Will the real John McCain please stand up?

When the off-and-on Republican convention got down to business, the de facto theme became who is the real John McCain? The answers have proved to be conflicting, provoking more questions.

All major polls indicated this week that Americans said they felt they knew more about Barack Obama after the Democratic convention in Denver and they were eager to know more about McCain besides his war-hero status.

With the 24/7 buzz over Sarah Palin, Alaska’s 44-year-old governor, the question became, why did McCain, 72, choose a running mate he’d met only once after he pledged to choose someone qualified to be president from day one? Democrats immediately asked: Do 20 months as a governor and several years as mayor of a town of 6,700 with 50 employees qualify her to be president? Others asked: Is McCain impulsive or a smart risk-taker?

Did McCain choose a gun-toting, hockey-playing, marathon-running former beauty queen and mother of five for the excitement factor? Because she’s a social conservative and his base wouldn’t support his first choice, Sen. Joe Lieberman, the Connecticut independent Democrat who ran with Al Gore in 2000? How does he plan to win over crucial swing voters who are not social conservatives and who will decide an extremely close election?

Even the most loyal Republicans gathered in Minnesota expressed concern that McCain made such a crucial choice so quickly — in the space of a week. Was the time factor just to keep the choice a secret? Why weren’t people who know Palin well asked about her? Delegates here found themselves crossing their fingers that more questions about Palin would not surface. On the first day of the convention, delegates were confronted not only with the ethics investigation into her firing of a state official, but with the fact of Palin’s unwed daughter’s unplanned pregnancy.
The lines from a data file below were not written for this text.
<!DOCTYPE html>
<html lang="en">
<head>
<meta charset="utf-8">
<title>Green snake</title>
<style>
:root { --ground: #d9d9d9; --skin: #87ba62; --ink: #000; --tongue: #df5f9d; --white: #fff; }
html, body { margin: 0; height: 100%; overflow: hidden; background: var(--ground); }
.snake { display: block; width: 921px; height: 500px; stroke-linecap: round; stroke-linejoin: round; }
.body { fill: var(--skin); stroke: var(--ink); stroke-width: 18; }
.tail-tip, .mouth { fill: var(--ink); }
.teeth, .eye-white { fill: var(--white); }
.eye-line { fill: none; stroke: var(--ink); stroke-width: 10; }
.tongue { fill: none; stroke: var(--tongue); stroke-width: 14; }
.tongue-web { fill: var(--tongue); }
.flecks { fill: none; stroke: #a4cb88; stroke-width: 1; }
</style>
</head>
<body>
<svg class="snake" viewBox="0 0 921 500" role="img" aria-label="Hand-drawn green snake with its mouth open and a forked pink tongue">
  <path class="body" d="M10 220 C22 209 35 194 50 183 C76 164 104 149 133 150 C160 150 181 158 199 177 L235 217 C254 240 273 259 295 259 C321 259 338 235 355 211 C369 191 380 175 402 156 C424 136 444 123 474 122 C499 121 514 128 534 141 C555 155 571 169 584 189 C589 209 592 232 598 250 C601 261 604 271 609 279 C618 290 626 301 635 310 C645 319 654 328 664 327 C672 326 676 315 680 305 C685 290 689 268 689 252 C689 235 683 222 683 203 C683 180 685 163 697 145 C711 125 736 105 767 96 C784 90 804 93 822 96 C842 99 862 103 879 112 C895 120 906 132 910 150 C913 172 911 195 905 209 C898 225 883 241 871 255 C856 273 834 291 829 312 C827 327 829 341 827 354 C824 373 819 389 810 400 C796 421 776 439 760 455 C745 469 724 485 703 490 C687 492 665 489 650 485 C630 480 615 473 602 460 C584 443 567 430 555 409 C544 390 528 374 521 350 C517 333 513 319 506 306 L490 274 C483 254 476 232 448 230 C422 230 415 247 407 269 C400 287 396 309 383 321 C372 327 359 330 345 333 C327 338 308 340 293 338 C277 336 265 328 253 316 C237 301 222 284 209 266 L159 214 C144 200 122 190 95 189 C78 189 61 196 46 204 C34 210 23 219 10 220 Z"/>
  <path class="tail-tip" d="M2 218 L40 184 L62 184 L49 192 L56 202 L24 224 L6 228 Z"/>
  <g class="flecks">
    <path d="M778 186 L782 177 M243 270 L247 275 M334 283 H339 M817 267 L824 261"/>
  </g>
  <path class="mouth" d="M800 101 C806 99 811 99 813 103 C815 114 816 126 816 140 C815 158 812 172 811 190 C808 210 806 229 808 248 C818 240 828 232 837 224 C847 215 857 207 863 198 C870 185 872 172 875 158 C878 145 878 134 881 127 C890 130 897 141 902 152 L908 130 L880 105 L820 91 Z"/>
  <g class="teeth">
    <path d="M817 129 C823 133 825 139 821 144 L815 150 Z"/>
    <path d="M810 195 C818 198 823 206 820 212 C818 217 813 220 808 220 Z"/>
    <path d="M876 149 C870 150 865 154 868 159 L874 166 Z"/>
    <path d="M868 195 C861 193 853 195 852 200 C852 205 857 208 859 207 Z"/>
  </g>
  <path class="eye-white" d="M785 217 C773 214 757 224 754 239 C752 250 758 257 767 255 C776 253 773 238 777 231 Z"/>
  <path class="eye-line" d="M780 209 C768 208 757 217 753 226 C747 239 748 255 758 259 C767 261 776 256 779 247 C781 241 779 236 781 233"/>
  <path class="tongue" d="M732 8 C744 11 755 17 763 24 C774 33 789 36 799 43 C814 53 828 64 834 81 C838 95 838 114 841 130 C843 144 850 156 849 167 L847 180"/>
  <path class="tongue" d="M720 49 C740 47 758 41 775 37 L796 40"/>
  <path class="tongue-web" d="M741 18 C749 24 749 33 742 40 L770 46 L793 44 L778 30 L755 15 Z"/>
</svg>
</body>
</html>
Lieberman, who did not attend the Democratic convention, replaced former New York mayor Rudy Giuliani on the GOP roster Tuesday night and praised his friend McCain as experienced, thoughtful and bipartisan. But Lieberman, who thought McCain was shabbily treated by the Bush campaign in 2000, has been uncomfortable with some of McCain’s harsh ads against Obama. McCain’s promise not to "go negative" has been forgotten.

Along with many Democrats and independents, even some Republicans are questioning McCain’s close identification with Bush over the past eight years after he ran in 2000 against Bush as a maverick and then voted with the president 90 percent of the time. Would a McCain presidency be four more years of the same, as Democrats charge, or would it be different? If so, how?

Except for opposing torture of suspected terrorists, which Bush approves and McCain disavows, McCain, like Bush, wants to stay in Iraq, permit more coastal drilling for oil and gas, make the Bush tax cuts permanent, reduce the role of government, crack down on illegal immigration while permitting guest workers, and ban same-sex marriage.

If Obama’s short tenure in office means his actual voting record is small compared with his soaring rhetoric, McCain’s 22 years in office put his often-moderate voting record in opposition to his fiery conservative promises on the stump.

Not just Democrats and independents will watch McCain’s speech Thursday night. Many Republicans will be looking for reassurance as well.


(Scripps Howard columnist Ann McFeatters has covered the White House and national politics since 1986. E-mail amcfeatters(at)nationalpress.com.)